Mr. Hayhoe

I am not in a position to confirm or deny that. I have not examined the records myself. As I say, I am advised that the position is as I have given it to the House today.

Two of the four wards at Dunston Hill hospital which will be used for existing patients from Normans Riding have already been upgraded. There has been talk of the standard of accommodation. Plans are in hand to upgrade the other two wards. I should stress that that upgrading is for real; I have seen some suggestions that it is merely a cosmetic operation.

I hope that the hon. Gentleman will have seen for himself on his visit to Dunston Hill hospital earlier this week, to which he referred, the efforts that the authority ​ is making to provide attractive, homely surroundings for the patients. The two wards yet to be upgraded will be upgraded to a high standard and over the next few years attention will be given to landscaping the hospital site and to a number of other significant improvements to parts of the site.

It has been suggested that the developing expertise in the care of terminally ill patients at Normans Riding hospital will be lost as a result of the move. The hon. Gentleman referred to that aspect. The Gateshead health authority is aware of that concern and will be seeking to ensure that that expertise will continue when patients transfer to Dunston Hill hospital. As the hon. Gentleman may know, all the permanent staff at Normans Riding hospital are being offered similar appointments at Dunston Hill hospital. It is hoped that a majority will be able to transfer with their patients, thus providing a high measure of continuity of care.

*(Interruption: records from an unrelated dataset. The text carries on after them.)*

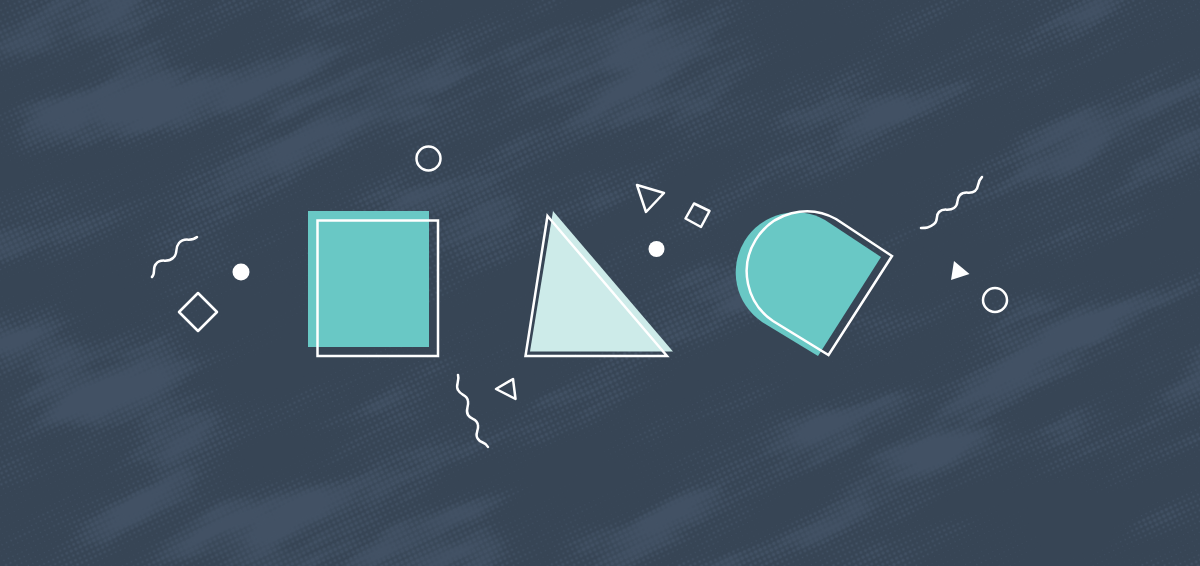
<!DOCTYPE html>
<html lang="en">
<head>
<meta charset="utf-8">
<title>Geometric shapes banner</title>
<style>
  :root {
    --slate: #374555;
    --slate-light: #46566a;
    --teal: #69c8c5;
    --mint: #cdebe9;
    --line: #ffffff;
  }
  html, body { margin: 0; overflow: hidden; background: var(--slate); }
  .banner { display: block; width: 1200px; height: 566px; }
  .ground { fill: var(--slate); }
  .halftone { opacity: .75; }
  .ink { flood-color: var(--slate-light); }
  .teal { fill: var(--teal); }
  .mint { fill: var(--mint); }
  .outline { fill: none; stroke: var(--line); stroke-width: 2.5; }
  .confetti { fill: none; stroke: var(--line); stroke-width: 2.5; stroke-linejoin: round; stroke-linecap: round; }
  .confetti .solid { fill: var(--line); stroke: none; }
</style>
</head>
<body>
<svg class="banner" viewBox="0 0 1200 566" role="img" aria-label="Square, triangle and rounded shape with scattered line ornaments">
  <defs>
    <radialGradient id="dot-fade">
      <stop offset="0" stop-color="#fff" stop-opacity=".5"/>
      <stop offset="1" stop-color="#fff" stop-opacity="0"/>
    </radialGradient>
    <pattern id="dots" width="5" height="5" patternUnits="userSpaceOnUse">
      <circle cx="2.5" cy="2.5" r="2.5" fill="url(#dot-fade)"/>
    </pattern>
    <filter id="soften" x="-50%" y="-50%" width="200%" height="200%">
      <feGaussianBlur stdDeviation="32"/>
    </filter>
    <filter id="brush-print" filterUnits="userSpaceOnUse" x="-100" y="-300" width="1400" height="1170" color-interpolation-filters="sRGB">
      <feTurbulence type="fractalNoise" baseFrequency=".005 .018" numOctaves="4" seed="7" result="strokes"/>
      <feComposite in="SourceGraphic" in2="strokes" operator="arithmetic" k1="0" k2=".5" k3=".8" k4="0"/>
      <feComponentTransfer result="print">
        <feFuncA type="linear" slope="6" intercept="-3.1"/>
      </feComponentTransfer>
      <feFlood class="ink"/>
      <feComposite in2="print" operator="in"/>
    </filter>
  </defs>

  <rect class="ground" width="1200" height="566"/>

  <g class="halftone">
    <g transform="rotate(-25 600 283)" filter="url(#brush-print)">
      <rect x="-100" y="-300" width="1400" height="1170" fill="url(#dots)"/>
      <g transform="rotate(25 600 283)" fill="#fff" fill-opacity=".36" filter="url(#soften)">
        <ellipse cx="60" cy="70" rx="130" ry="70"/>
        <ellipse cx="330" cy="90" rx="140" ry="75"/>
        <ellipse cx="620" cy="50" rx="140" ry="60"/>
        <ellipse cx="90" cy="380" rx="110" ry="45"/>
        <ellipse cx="220" cy="530" rx="130" ry="55"/>
        <ellipse cx="560" cy="525" rx="180" ry="40"/>
        <ellipse cx="900" cy="450" rx="140" ry="50"/>
        <ellipse cx="1120" cy="340" rx="120" ry="60"/>
        <ellipse cx="1130" cy="130" rx="90" ry="40"/>
      </g>
    </g>
  </g>

  <g id="square">
    <rect class="teal" x="308" y="211" width="121" height="136"/>
    <rect class="outline" x="317.5" y="220.5" width="120.5" height="135.5"/>
  </g>

  <g id="triangle">
    <polygon class="mint" points="553,211 673,351.5 530,351.5"/>
    <polygon class="outline" points="547.5,216 667,356 525.5,356"/>
  </g>

  <g id="rounded-shape">
    <path class="teal" d="M825 220 L881 257 L818 356 L762 322 A60 60 0 0 1 825 220 Z"/>
    <path class="outline" d="M836 219 L892 256 L828.500 355 L773 321 A60 60 0 0 1 836 219 Z"/>
  </g>

  <g class="confetti">
    <g id="rings">
      <circle cx="428.5" cy="158.5" r="12"/>
      <circle cx="995" cy="300" r="12"/>
    </g>
    <g id="spots" class="solid">
      <circle cx="241" cy="272" r="8.500"/>
      <circle cx="656.5" cy="249" r="8"/>
    </g>
    <g id="diamonds">
      <polygon points="198,293 217,312 198,331 179,312"/>
      <polygon points="694,203.5 709.5,211 701,227 685.5,218.5"/>
    </g>
    <g id="small-triangles">
      <polygon points="637,185 664,193 646,212"/>
      <polygon points="496,389 513,379 515.5,399"/>
      <polygon class="solid" points="954,261 969.5,274 951,280"/>
    </g>
    <g id="squiggles">
      <path d="M152 277 C156 273 152 268 156 264 C161 257 167 264 173 258 C179 253 174 249 179 243 C185 236 190 243 197 237"/>
      <path d="M458 375 C460 381 455 385 458 390 C461 396 467 394 468 401 C469 407 465 410 468 415 C471 420 477 418 478 425 C479 431 474 434 478 439 C481 444 485 441 488 447"/>
      <path d="M921 228 C926 228 929 228 934 224 C939 220 935 216 939 212 C944 207 948 212 954 208 C960 204 955 200 960 195 C965 190 970 195 975 191 C980 187 976 183 982 177"/>
    </g>
  </g>
</svg>
</body>
</html>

The hon. Member referred to the health advisory service report which was broadly welcomed by the Gateshead health authority because it contained many helpful recommendations. The authority established a small group of members to look at its specific points. One can quote from a report a sentence or paragraph or two to sustain one position or another. Perhaps the hon. Gentleman will therefore appreciate it if I quote one paragraph to buttress my case, just as I would expect him equally fairly to quote another paragraph that was more in tune with his point. Paragraph 100 states:

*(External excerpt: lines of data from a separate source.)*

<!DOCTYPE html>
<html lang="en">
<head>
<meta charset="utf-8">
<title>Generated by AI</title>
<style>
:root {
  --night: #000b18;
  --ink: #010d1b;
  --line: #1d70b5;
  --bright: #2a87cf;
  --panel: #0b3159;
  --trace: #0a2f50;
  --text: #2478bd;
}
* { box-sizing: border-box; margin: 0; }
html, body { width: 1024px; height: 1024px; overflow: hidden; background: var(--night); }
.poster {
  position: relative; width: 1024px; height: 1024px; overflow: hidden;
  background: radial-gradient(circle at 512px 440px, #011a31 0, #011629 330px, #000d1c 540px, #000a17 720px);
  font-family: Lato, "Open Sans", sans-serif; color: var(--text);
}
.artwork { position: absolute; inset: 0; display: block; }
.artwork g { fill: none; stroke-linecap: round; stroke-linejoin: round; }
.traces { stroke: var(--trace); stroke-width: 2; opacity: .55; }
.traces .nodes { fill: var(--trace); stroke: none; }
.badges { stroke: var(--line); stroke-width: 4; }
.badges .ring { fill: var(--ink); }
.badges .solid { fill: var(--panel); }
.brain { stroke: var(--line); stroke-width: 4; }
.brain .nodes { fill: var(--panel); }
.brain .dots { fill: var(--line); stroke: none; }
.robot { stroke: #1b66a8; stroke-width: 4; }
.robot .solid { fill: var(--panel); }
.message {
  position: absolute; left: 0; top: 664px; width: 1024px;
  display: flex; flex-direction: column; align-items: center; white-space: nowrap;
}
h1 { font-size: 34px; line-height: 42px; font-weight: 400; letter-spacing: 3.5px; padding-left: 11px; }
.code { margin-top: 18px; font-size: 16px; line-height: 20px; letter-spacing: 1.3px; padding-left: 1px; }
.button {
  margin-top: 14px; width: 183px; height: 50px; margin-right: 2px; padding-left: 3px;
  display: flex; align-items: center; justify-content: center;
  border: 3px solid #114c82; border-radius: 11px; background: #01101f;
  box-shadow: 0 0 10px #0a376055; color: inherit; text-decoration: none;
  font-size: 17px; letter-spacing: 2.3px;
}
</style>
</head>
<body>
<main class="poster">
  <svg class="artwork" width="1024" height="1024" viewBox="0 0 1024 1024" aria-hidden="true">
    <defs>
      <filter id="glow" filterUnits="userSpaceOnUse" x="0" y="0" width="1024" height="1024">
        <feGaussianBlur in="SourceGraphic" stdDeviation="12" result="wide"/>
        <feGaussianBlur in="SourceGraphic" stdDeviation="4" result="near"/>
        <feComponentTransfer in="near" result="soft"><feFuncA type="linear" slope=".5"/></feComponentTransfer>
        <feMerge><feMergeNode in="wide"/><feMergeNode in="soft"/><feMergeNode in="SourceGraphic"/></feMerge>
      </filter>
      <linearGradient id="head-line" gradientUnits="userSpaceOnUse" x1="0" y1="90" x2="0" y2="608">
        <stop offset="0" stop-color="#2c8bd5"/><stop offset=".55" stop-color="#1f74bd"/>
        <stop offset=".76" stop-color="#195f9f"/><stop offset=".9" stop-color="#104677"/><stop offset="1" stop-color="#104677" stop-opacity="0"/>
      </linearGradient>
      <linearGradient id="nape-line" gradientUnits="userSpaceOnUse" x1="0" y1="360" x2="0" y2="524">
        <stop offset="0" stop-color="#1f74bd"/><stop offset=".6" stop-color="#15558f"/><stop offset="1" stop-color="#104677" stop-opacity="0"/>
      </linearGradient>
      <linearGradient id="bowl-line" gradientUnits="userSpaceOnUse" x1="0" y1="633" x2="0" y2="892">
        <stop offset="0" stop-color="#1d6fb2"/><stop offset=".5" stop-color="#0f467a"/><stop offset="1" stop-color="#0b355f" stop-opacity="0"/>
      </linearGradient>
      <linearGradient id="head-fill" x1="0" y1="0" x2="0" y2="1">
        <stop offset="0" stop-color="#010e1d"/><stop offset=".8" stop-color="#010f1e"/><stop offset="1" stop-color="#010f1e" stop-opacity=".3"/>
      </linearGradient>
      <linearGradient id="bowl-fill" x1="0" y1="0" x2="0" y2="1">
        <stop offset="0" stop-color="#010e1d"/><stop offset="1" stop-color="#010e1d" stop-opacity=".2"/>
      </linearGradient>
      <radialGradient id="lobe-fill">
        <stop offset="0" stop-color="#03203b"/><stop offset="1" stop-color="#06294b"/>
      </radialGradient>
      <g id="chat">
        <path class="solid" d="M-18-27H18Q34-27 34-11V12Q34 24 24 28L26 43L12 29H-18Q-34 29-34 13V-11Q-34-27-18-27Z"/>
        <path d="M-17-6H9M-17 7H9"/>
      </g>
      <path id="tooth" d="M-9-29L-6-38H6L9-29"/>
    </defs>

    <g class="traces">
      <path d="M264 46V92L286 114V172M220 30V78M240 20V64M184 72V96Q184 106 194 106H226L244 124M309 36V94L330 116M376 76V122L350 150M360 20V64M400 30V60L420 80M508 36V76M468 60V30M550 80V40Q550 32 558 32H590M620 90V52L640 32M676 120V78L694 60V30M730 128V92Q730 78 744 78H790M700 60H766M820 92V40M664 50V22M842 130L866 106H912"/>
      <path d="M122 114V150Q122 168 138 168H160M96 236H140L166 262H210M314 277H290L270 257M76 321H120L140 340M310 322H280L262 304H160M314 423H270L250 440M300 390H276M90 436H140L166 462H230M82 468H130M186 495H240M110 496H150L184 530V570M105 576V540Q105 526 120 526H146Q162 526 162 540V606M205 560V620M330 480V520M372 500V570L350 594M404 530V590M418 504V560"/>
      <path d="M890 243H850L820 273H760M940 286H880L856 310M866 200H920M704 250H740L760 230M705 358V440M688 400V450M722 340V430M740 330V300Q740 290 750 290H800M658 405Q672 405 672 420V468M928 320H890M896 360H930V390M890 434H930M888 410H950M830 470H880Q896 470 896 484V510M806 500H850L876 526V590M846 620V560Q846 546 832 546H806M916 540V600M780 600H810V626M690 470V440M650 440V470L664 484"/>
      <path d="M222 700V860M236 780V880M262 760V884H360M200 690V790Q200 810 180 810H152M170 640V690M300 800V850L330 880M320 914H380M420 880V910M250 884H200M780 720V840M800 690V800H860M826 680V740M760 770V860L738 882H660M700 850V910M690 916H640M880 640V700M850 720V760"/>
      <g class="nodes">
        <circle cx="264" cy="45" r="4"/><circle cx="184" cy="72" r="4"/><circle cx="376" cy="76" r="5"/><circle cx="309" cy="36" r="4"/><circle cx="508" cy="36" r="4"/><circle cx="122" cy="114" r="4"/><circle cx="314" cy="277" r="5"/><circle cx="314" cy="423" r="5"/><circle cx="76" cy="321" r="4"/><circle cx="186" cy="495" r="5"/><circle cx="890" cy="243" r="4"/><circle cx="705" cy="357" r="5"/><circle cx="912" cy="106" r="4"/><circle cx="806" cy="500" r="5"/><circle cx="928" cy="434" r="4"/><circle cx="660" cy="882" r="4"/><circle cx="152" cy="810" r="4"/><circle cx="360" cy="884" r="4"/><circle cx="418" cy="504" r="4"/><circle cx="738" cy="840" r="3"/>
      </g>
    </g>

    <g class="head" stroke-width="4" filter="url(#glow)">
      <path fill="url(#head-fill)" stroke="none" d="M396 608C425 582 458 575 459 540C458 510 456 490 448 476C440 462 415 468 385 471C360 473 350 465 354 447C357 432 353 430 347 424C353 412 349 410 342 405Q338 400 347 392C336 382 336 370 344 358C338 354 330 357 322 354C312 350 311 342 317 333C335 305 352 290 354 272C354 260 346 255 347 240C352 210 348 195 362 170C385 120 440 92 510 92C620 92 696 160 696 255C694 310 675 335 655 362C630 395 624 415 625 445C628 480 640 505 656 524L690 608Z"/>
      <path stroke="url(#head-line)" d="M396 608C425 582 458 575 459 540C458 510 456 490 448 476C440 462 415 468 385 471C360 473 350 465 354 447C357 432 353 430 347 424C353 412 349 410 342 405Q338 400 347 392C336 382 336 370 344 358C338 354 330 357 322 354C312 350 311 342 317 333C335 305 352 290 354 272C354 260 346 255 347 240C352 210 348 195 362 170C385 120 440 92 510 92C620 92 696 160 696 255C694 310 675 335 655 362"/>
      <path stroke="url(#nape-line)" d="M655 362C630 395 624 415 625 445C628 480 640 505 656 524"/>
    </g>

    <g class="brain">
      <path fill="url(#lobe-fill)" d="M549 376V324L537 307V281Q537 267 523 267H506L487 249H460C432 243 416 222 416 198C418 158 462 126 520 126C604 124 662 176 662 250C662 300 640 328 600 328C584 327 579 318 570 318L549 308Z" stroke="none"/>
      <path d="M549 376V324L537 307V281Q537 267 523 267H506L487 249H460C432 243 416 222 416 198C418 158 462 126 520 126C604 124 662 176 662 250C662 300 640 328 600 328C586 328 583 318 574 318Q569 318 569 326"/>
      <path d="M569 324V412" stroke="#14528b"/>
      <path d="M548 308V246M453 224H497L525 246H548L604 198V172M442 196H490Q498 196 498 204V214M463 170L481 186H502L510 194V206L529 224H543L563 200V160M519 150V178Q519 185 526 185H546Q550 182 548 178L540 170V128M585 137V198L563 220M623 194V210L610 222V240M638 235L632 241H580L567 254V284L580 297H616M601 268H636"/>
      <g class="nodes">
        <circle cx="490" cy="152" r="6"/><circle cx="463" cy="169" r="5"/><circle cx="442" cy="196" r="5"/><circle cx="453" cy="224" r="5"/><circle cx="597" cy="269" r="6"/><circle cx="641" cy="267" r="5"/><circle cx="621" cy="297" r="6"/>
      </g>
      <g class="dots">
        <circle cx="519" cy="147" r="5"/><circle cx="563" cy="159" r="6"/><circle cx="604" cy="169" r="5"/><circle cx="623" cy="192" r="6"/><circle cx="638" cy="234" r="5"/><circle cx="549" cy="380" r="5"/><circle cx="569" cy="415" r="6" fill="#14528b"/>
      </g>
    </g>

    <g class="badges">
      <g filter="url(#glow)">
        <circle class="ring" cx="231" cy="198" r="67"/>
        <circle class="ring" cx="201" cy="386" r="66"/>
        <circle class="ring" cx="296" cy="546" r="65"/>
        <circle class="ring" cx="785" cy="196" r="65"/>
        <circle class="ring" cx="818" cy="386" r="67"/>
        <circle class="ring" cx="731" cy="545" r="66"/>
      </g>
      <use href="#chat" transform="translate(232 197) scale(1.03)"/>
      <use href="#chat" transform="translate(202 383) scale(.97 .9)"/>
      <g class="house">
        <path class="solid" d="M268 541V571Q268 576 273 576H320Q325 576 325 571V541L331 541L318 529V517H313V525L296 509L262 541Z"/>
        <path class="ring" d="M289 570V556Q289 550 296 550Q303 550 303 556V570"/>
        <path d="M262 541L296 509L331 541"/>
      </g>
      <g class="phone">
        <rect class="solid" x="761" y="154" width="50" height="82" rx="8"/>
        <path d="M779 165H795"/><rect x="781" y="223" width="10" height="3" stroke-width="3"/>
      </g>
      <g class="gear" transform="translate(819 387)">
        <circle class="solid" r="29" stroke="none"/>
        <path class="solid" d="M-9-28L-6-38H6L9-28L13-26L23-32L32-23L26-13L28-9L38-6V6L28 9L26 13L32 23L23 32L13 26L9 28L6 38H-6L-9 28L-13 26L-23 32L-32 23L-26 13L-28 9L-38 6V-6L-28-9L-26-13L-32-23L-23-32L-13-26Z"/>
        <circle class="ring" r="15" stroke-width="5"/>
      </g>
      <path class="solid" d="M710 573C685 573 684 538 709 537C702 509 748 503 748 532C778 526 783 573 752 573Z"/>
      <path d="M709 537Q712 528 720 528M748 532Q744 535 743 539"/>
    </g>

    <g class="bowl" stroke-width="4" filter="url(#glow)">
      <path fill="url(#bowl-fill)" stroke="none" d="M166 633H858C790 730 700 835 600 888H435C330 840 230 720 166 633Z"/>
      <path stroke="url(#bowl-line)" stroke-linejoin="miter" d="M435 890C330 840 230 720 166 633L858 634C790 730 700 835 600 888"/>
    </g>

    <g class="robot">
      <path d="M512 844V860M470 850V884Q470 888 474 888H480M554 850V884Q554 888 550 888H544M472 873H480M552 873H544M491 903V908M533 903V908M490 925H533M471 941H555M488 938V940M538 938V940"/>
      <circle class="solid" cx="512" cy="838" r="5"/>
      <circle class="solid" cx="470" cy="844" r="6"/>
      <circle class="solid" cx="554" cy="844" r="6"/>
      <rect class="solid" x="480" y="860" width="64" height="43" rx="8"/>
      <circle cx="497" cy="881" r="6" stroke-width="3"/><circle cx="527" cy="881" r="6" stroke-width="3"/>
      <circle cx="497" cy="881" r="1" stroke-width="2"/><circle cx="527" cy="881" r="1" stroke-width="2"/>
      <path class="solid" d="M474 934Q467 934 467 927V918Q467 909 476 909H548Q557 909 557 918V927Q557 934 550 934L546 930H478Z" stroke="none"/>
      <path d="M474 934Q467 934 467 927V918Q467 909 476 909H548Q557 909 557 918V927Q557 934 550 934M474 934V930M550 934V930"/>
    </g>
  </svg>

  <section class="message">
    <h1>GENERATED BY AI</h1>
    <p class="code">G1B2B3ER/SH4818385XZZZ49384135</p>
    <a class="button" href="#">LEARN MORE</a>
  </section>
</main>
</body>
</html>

“The policy of integrating geriatric medicine with general medicine on the Queen Elizabeth site following scheme 3 and concentrating facilities for the elderly on fewer sites is commendable and should secure the medical care of the elderly in the mainstream of clinical medicine. This will give all ​ patients, irrespective of age, immediate access to the diagnostic and therapeutic resources of the district general hospital which will improve morale and recruitment of staff to the speciality of geriatrics and last, but by no means least, create the means of introducing the multidisciplinary patient-oriented approach to illness at all ages into the acute sector wards.”

There is a real bonus in medical terms to be gained from the proposition which I have agreed. Revenue savings will be achieved by closing Normans Riding hospital and transferring the services to Dunston Hill hospital. The savings are estimated at £178,000 in a full year, all from non-direct patient care services — administration, domestic, catering, portering and estate managing services. Those savings are to be deployed elsewhere to improve services to patients.

I have accepted the assurance from Gateshead health authority that the transfer of the facilities from Normans Riding hospital to Dunston Hill hospital will enable the authority to provide the same level of service more efficiently and will release much needed money to improve existing services across the district to the overall benefit of the community who look to the authority for health care.

For these reasons, and after careful consideration, I concluded that I should support the decision of the Northern regional health authority and the Gateshead district health authority by approving the closure of the hospital. Although I have listened with great care and interest to the hon. Member for Blaydon, I am not persuaded by what he said that the closure decision I made was wrong.